1. Also known as a chain letter, a chain mail is a forwarded e-mail sent unbeknown to e-mail contacts containing false information and/or a myth because of sympathy or a scare. Below are two fake examples of common types of chain mails.
This e-mail contains information about a sick or dying individual. Please forward this e-mail to as many people as possible. This large company or organization will donate a money amount for each e-mail address that this e-mail is sent to.
Please be aware of a major news story, political event, disaster, disease, miracle, product, or other type of warning. Please forward this to everyone you know to help them or warn them about the above article.
<popular or well known company, e.g. Microsoft> is giving away money, having a lottery, sending prizes, etc. to all people who you forward this e-mail to.
The first example helps play on an individuals sympathy. While the information about the sick or dying individual may or may not be true, there is no way for a company to track an e-mail after it has been sent or forwarded.
Equally as common is the second example: a large myth or scare is sent out, and because this scare or myth is so significant or frightening, the individual receiving the e-mail feels that it is necessary to forward it to all. A good practice is if the mail sounds so unbelievable or frightening, yet you have not seen or heard any mention of it on reputable news sources, it is likely it is not true and you should not forward it to everyone; even if the e-mail claims that it is some cover-up or conspiracy.
Overall, a chain mail is a form of spam and in some cases is used to grab individuals' e-mail addresses for spam.
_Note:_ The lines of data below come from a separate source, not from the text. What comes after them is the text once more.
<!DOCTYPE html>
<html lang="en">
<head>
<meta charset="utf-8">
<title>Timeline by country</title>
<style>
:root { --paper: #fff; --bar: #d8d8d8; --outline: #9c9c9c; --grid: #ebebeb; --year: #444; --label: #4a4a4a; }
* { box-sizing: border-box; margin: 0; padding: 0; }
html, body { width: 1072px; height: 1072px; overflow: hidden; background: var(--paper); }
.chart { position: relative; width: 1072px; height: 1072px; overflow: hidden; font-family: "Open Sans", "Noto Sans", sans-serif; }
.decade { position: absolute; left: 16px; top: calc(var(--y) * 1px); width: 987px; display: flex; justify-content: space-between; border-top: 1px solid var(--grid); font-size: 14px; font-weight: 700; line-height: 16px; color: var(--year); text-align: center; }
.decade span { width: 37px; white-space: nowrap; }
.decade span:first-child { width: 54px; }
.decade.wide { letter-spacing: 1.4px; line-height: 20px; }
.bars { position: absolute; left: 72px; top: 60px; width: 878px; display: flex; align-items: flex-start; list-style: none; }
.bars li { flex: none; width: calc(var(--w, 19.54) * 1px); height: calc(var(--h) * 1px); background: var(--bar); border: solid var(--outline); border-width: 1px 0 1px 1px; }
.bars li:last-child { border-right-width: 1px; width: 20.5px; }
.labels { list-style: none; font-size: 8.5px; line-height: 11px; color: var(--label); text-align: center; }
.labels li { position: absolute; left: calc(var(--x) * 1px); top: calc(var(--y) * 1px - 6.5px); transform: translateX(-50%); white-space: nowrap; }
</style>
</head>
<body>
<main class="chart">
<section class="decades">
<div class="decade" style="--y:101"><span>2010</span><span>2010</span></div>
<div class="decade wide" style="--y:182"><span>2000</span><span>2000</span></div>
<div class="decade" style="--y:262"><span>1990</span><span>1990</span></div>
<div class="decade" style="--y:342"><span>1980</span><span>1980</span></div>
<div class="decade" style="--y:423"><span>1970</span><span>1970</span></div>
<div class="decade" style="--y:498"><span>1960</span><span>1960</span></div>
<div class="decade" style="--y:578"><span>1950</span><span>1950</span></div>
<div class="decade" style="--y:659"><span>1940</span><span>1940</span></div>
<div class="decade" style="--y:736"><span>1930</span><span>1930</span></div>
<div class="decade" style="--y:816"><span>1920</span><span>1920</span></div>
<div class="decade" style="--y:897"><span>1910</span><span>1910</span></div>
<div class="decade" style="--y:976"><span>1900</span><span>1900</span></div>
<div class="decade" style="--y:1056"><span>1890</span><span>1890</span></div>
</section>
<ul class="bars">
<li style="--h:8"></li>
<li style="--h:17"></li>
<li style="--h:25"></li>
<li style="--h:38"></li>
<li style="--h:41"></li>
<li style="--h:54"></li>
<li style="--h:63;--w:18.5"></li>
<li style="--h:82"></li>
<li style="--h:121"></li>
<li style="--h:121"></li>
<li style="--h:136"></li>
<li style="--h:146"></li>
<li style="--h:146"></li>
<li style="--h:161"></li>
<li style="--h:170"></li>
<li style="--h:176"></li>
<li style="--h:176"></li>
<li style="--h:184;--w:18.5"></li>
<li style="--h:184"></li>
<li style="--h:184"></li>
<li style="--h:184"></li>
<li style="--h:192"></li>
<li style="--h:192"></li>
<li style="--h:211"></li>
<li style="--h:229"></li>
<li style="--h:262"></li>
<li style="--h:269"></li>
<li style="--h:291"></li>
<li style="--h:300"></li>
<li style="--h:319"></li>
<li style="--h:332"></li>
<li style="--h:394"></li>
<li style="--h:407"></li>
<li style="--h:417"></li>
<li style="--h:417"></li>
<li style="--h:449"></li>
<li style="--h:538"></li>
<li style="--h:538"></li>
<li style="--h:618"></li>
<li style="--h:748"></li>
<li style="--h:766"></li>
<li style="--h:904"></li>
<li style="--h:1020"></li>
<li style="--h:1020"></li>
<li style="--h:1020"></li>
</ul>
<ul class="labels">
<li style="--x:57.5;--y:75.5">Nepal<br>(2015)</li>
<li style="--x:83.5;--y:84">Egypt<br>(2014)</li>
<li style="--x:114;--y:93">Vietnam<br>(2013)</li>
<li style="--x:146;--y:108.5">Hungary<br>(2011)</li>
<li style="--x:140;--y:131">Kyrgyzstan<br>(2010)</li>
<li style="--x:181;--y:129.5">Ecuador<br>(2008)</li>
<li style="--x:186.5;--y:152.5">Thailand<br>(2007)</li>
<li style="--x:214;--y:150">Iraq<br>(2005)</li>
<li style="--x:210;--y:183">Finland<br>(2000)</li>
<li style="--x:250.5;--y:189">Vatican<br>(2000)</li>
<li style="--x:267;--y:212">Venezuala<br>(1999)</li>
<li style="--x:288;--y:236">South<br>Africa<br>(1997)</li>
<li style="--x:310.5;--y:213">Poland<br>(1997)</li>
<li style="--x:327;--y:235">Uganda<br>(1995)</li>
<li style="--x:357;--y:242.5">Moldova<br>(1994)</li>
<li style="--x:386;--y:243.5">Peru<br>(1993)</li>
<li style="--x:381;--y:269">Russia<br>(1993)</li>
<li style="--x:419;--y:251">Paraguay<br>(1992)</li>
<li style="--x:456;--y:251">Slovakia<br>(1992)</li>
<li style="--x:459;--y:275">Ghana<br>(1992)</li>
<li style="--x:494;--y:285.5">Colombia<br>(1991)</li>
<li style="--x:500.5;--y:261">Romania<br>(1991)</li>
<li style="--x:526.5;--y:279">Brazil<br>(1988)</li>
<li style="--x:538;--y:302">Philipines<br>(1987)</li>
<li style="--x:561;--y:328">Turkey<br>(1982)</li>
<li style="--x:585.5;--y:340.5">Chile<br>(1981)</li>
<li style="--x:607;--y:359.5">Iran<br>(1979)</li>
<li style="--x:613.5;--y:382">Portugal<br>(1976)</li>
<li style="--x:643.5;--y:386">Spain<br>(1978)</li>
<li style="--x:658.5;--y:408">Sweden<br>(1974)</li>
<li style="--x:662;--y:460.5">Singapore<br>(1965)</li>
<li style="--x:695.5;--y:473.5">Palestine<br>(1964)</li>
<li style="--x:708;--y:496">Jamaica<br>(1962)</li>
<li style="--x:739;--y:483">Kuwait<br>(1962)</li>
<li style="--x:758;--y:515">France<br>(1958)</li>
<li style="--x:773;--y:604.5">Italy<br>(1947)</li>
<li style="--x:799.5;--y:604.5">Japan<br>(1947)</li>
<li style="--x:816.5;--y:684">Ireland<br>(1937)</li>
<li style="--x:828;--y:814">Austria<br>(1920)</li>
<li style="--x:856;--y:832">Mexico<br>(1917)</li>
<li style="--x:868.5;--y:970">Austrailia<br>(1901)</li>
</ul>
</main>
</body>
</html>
Therefore, as a kindness to all your contacts in e-mail, do not forward these types of e-mails and instead simply delete it.
2. When referring to a game or armor, the term chainmail is used to describe a type of armor that is made by connecting a series of small rings together. Chainmail is commonly more protective than ringmail armor.